Autumn foliage?

And the same photo with some messing around on Photoshop:

Autumn foliage? Part 2

Good for the kids to get some exercise too. Kids these days are easily distracted by their Nintendo games or watching movies or (God forbid!) reading books... we try to keep our kids active physically and mentally. Not too much.. keep it enjoyable. Now follows one of my favourite photos ever. Our kids. You want to know about my life in Phuket - this is it.

My life in Phuket

And another favourite. Earlier the same day, my daughter and I had been having a long discussion argument about the value of reading books. Not cartoon books, but real books with words. I think that this day was important in my daughter's life. In the last few days since this walk she has read Alice in Wonderland which starts rather wonderfully with Alice stating that she does not like books without pictures. I called my daughter "Alice" for a couple of days. Anyway, here she is with her mum, enjoying each others company, walking back down Monkey Hill.

Mother and daughter

I remember when we last came, a restaurant was being built just below the shrine, not so far up the hill but still quite a good viewpoint. The restaurant is now open, it's called "Green Forest" and we will go back sometime - just stopped for a drink this time. The menu was full of local food - a lot of salads and seafood. Looks good.

Green Forest Restaurant

Update 2012 - Green Forest Restaurant now blogged!

Phuket Town seen from Monkey Hill

The view above looking to the southeast across Phuket Town from the restaurant. You can see the Royal Phuket City Hotel and the Thavorn Grand Plaza Hotel and behind that is Khao Khad hill and view point. Although I live here, sometimes the time is limited for exploring (yeh, I have a job working 6 days a week). Nice to revisit a place and find that there might be a good meal waiting in the future! We do try to get out and explore on days off but some days we have work to do around the house, feel lazy and just head somewhere local.

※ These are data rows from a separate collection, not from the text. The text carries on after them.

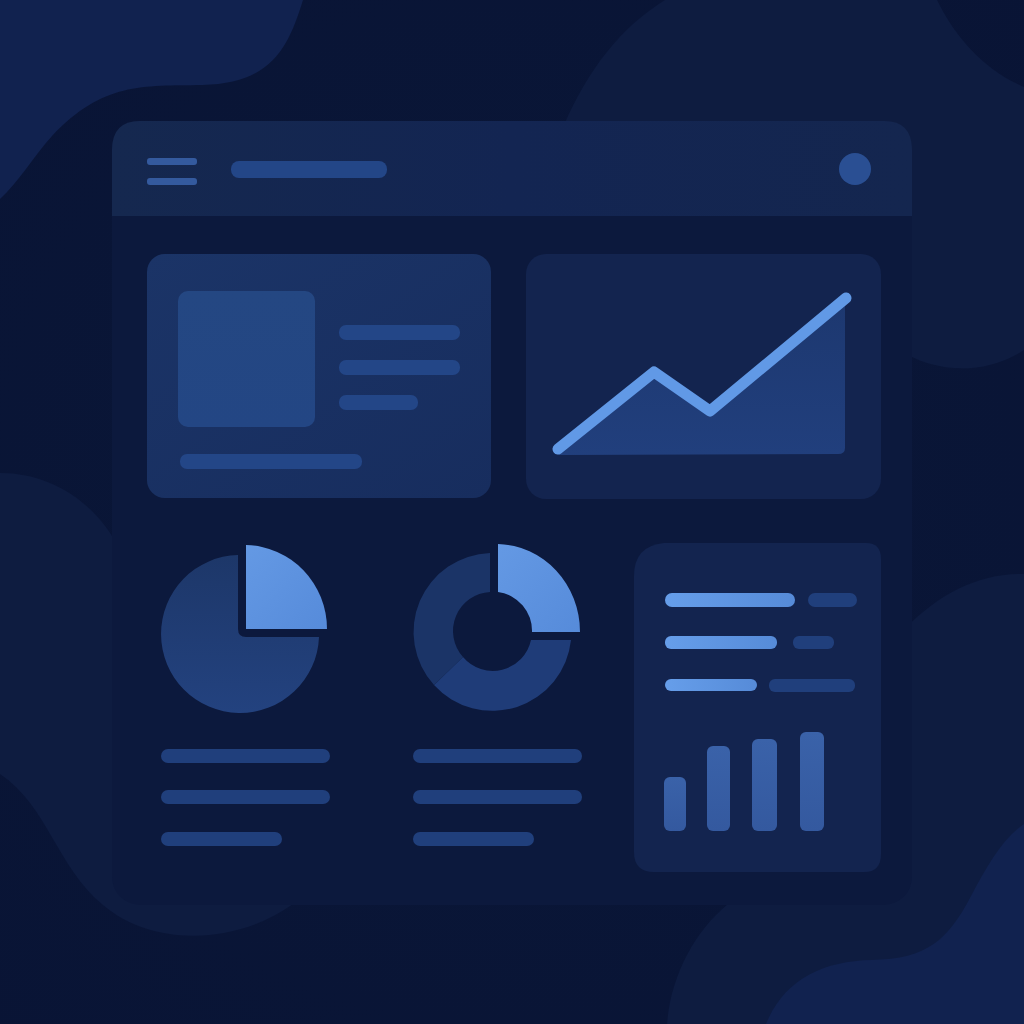
<!DOCTYPE html>
<html lang="en">
<head>
<meta charset="utf-8">
<title>Dashboard illustration</title>
<style>
:root {
  --night: #091435;
  --wave: #0e1c40;
  --wave-bright: #11224f;
  --window: #0c193d;
  --bar: #13254f;
  --panel: #13244f;
  --line: #234687;
  --line-dim: #203f7c;
  --accent: #6199e6;
}
html, body { margin: 0; height: 100%; overflow: hidden; background: var(--night); }
.dashboard { display: block; width: 1024px; height: 1024px; }
.night { fill: var(--night); }
.wave { fill: var(--wave); }
.wave-bright { fill: var(--wave-bright); }
.window { fill: var(--window); }
.title-bar { fill: url(#bar-fill); }
.panel { fill: var(--panel); }
.profile { fill: url(#profile-fill); }
.line { fill: var(--line); }
.line-dim { fill: var(--line-dim); }
.menu { fill: #345a9e; }
.avatar { fill: #2a4f93; }
.photo { fill: url(#photo-fill); }
.trend { fill: none; stroke: var(--accent); stroke-width: 11; stroke-linecap: round; stroke-linejoin: round; }
.area { fill: url(#area-fill); }
.slice { fill: url(#slice-fill); }
.pie { fill: url(#pie-fill); }
.ring-left { fill: #1b3467; }
.ring-base { fill: #1f3c78; }
.accent { fill: url(#accent-fill); }
.column { fill: url(#column-fill); }
</style>
</head>
<body>
<svg class="dashboard" viewBox="0 0 1024 1024" role="img" aria-label="Dashboard window with a profile card, charts and lists">
  <defs>
    <radialGradient id="sky-fill" cx=".5" cy=".5" r=".75">
      <stop offset="0" stop-color="#0a1738"/><stop offset="1" stop-color="#091435"/>
    </radialGradient>
    <linearGradient id="bar-fill">
      <stop offset="0" stop-color="#15284f"/><stop offset=".5" stop-color="#132552"/><stop offset="1" stop-color="#14264f"/>
    </linearGradient>
    <linearGradient id="profile-fill" x2="1" y2="1">
      <stop offset="0" stop-color="#1b3467"/><stop offset="1" stop-color="#172d5e"/>
    </linearGradient>
    <linearGradient id="photo-fill" x2="0" y2="1">
      <stop offset="0" stop-color="#244782"/><stop offset="1" stop-color="#234684"/>
    </linearGradient>
    <linearGradient id="area-fill" x2="0" y2="1">
      <stop offset="0" stop-color="#1d3870"/><stop offset="1" stop-color="#213f7d"/>
    </linearGradient>
    <linearGradient id="pie-fill" x2="0" y2="1">
      <stop offset="0" stop-color="#1d3769"/><stop offset="1" stop-color="#23427f"/>
    </linearGradient>
    <linearGradient id="slice-fill" x2="1" y2="1">
      <stop offset="0" stop-color="#6499e4"/><stop offset="1" stop-color="#568bda"/>
    </linearGradient>
    <linearGradient id="accent-fill">
      <stop offset="0" stop-color="#669eea"/><stop offset="1" stop-color="#568bd8"/>
    </linearGradient>
    <linearGradient id="column-fill" x2="0" y2="1">
      <stop offset="0" stop-color="#3a62a9"/><stop offset="1" stop-color="#34599f"/>
    </linearGradient>
    <g id="caption">
      <rect width="169" height="14" rx="7"/>
      <rect y="41" width="169" height="14" rx="7"/>
      <rect y="83" width="121" height="14" rx="7"/>
    </g>
  </defs>

  <g id="backdrop">
    <rect width="1024" height="1024" fill="url(#sky-fill)"/>
    <path class="wave-bright" d="M0 0H303C289 45 273 84 202 85C142 86 103 82 52 136C33 157 18 183 0 199Z"/>
    <path class="wave" d="M564 125C588 70 620 28 665 0H937C956 39 986 71 1024 87V350C987 374 942 373 908 355L880 125Z"/>
    <path class="wave" d="M0 473C51 473 96 502 120 550L125 890L293 904C239 943 155 949 103 905C56 866 48 806 0 774Z"/>
    <path class="wave" d="M1024 574C982 573 940 592 905 629L890 904H728C694 932 671 976 667 1024H1024Z"/>
    <path class="wave-bright" d="M766 1024C784 980 822 961 872 960C928 959 948 939 970 898C988 864 1003 838 1024 824V1024Z"/>
  </g>

  <g id="browser-window">
    <rect class="window" x="112" y="121" width="800" height="784" rx="28"/>
    <path class="title-bar" d="M112 216V150Q112 121 140 121H884Q912 121 912 150V216Z"/>
    <rect class="menu" x="147" y="158" width="50" height="7" rx="3"/>
    <rect class="menu" x="147" y="178" width="50" height="7" rx="3"/>
    <rect class="line" x="231" y="161" width="156" height="17" rx="8"/>
    <circle class="avatar" cx="855" cy="169" r="16"/>
  </g>

  <g id="profile-card">
    <rect class="profile" x="147" y="254" width="344" height="244" rx="18"/>
    <rect class="photo" x="178" y="291" width="137" height="136" rx="10"/>
    <g class="line">
      <rect x="339" y="325" width="121" height="15" rx="7"/>
      <rect x="339" y="360" width="121" height="15" rx="7"/>
      <rect x="339" y="395" width="79" height="15" rx="7"/>
      <rect x="180" y="454" width="182" height="15" rx="7"/>
    </g>
  </g>

  <g id="trend-card">
    <rect class="panel" x="526" y="254" width="355" height="245" rx="20"/>
    <path class="area" d="M558 455L654 374L710 412L845 302V448Q845 454 838 454Z"/>
    <polyline class="trend" points="558,449 654,372 710,411 846,298"/>
  </g>

  <g id="pie-chart">
    <path class="pie" d="M238 555A79 79 0 1 0 319 637H246Q238 637 238 629Z"/>
    <path class="slice" d="M246 545A83 84 0 0 1 327 629H246Z"/>
    <use class="line-dim" href="#caption" x="161" y="749"/>
  </g>

  <g id="donut-chart">
    <path class="ring-base" d="M434 685A79 79 0 0 0 571 640H531A39 39 0 0 1 463 657Z"/>
    <path class="ring-left" d="M490 553A79 79 0 0 0 434 685L463 657A39 39 0 0 1 490 592Z"/>
    <path class="slice" d="M498 544A84 88 0 0 1 580 632H532A39 39 0 0 0 498 592Z"/>
    <use class="line-dim" href="#caption" x="413" y="749"/>
  </g>

  <g id="report-card">
    <path class="panel" d="M664 543H866Q881 543 881 559V854Q881 872 864 872H654Q634 872 634 852V576Q634 546 664 543Z"/>
    <g class="accent">
      <rect x="665" y="593" width="130" height="14" rx="7"/>
      <rect x="665" y="636" width="112" height="13" rx="6"/>
      <rect x="665" y="679" width="92" height="12" rx="6"/>
    </g>
    <g class="line-dim">
      <rect x="808" y="593" width="49" height="14" rx="7"/>
      <rect x="793" y="636" width="41" height="13" rx="6"/>
      <rect x="769" y="679" width="86" height="13" rx="6"/>
    </g>
    <g class="column">
      <rect x="664" y="777" width="22" height="54" rx="6"/>
      <rect x="707" y="746" width="23" height="85" rx="6"/>
      <rect x="752" y="739" width="25" height="92" rx="6"/>
      <rect x="800" y="732" width="24" height="99" rx="6"/>
    </g>
  </g>
</svg>
</body>
</html>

Phuket has enough little places of interest that we can keep going back and there's always something new to see.

Monkey Hill - Location Map


View Monkey Hill in Phuket Town in a larger map